#### The task:
Throughout the records below, find the lines with the string "return" and give how many there are, nothing else.

#### Given entries:
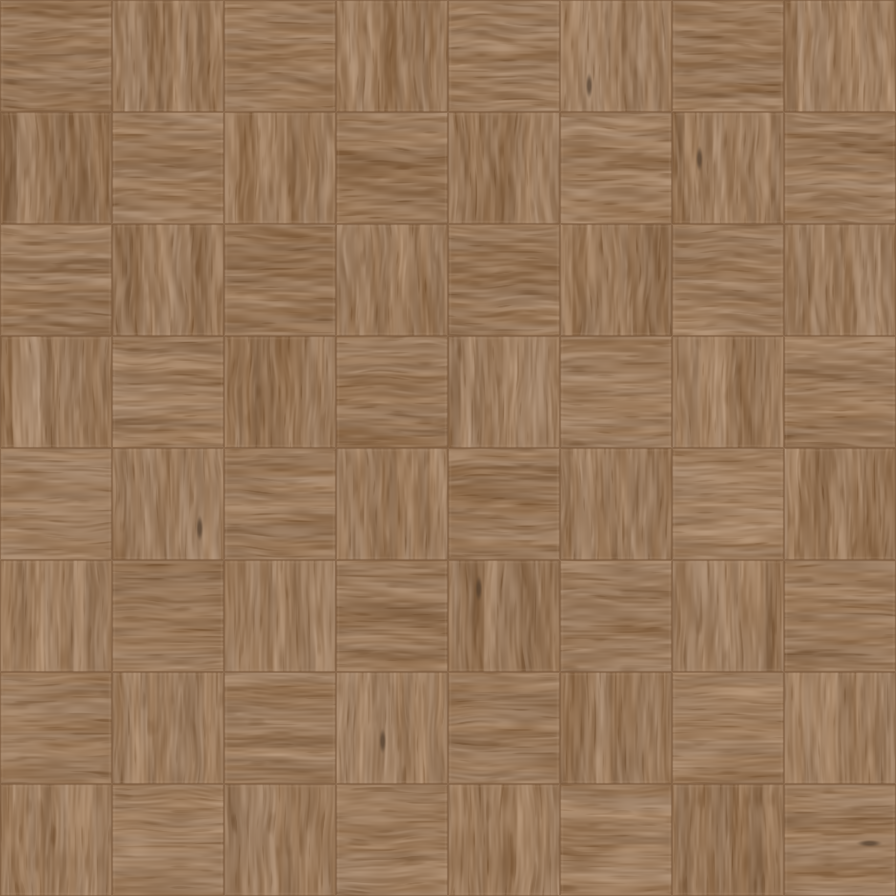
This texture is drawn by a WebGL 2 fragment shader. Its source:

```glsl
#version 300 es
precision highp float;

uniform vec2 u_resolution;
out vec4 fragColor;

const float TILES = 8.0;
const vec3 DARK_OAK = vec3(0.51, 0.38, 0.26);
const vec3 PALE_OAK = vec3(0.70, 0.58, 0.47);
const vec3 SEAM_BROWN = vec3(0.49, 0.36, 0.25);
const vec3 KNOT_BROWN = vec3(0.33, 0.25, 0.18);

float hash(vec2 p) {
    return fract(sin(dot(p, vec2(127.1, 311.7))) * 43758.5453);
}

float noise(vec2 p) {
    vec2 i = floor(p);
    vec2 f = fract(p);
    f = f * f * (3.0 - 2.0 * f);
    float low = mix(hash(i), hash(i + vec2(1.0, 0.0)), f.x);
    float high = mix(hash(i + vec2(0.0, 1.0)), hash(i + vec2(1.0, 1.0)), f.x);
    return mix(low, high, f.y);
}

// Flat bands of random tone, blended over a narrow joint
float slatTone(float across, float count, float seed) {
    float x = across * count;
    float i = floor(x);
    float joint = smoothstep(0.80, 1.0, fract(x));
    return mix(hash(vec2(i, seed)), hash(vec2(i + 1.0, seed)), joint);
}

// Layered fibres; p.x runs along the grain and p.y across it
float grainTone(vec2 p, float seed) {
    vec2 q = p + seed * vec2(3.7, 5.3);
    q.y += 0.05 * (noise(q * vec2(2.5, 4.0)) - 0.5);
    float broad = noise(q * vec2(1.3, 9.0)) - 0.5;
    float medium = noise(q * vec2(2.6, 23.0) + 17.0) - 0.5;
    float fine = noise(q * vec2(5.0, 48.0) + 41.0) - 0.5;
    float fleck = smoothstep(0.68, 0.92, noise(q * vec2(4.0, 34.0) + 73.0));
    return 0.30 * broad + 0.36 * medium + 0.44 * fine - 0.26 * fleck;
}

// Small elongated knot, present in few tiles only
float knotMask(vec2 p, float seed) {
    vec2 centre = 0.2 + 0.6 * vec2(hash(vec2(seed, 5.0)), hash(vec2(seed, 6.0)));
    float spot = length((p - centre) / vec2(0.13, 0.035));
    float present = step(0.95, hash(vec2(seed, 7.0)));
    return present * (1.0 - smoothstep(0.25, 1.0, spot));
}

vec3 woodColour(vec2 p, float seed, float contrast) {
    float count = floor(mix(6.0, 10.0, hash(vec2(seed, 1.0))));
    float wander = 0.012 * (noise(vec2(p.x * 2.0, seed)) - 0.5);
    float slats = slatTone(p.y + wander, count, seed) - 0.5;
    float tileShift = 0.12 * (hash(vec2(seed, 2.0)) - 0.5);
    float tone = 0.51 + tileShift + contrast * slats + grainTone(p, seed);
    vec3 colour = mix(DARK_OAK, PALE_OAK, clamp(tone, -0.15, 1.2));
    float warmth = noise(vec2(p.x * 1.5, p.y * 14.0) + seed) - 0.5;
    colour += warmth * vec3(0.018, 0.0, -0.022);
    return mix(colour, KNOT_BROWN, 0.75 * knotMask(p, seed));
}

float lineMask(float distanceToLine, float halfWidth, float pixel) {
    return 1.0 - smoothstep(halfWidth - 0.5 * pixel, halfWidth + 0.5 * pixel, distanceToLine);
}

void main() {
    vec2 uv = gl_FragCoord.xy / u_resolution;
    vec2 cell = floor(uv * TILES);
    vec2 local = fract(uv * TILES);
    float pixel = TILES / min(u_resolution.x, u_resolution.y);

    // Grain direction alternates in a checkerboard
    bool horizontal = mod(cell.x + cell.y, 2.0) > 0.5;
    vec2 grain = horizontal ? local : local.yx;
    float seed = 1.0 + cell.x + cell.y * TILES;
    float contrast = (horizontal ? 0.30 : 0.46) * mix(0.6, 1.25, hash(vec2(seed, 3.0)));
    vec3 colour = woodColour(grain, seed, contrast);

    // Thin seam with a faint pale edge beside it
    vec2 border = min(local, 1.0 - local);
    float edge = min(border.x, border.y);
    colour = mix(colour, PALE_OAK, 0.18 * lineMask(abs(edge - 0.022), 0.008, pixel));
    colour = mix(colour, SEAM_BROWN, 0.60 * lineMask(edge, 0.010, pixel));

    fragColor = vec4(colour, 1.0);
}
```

#### Written solution:
7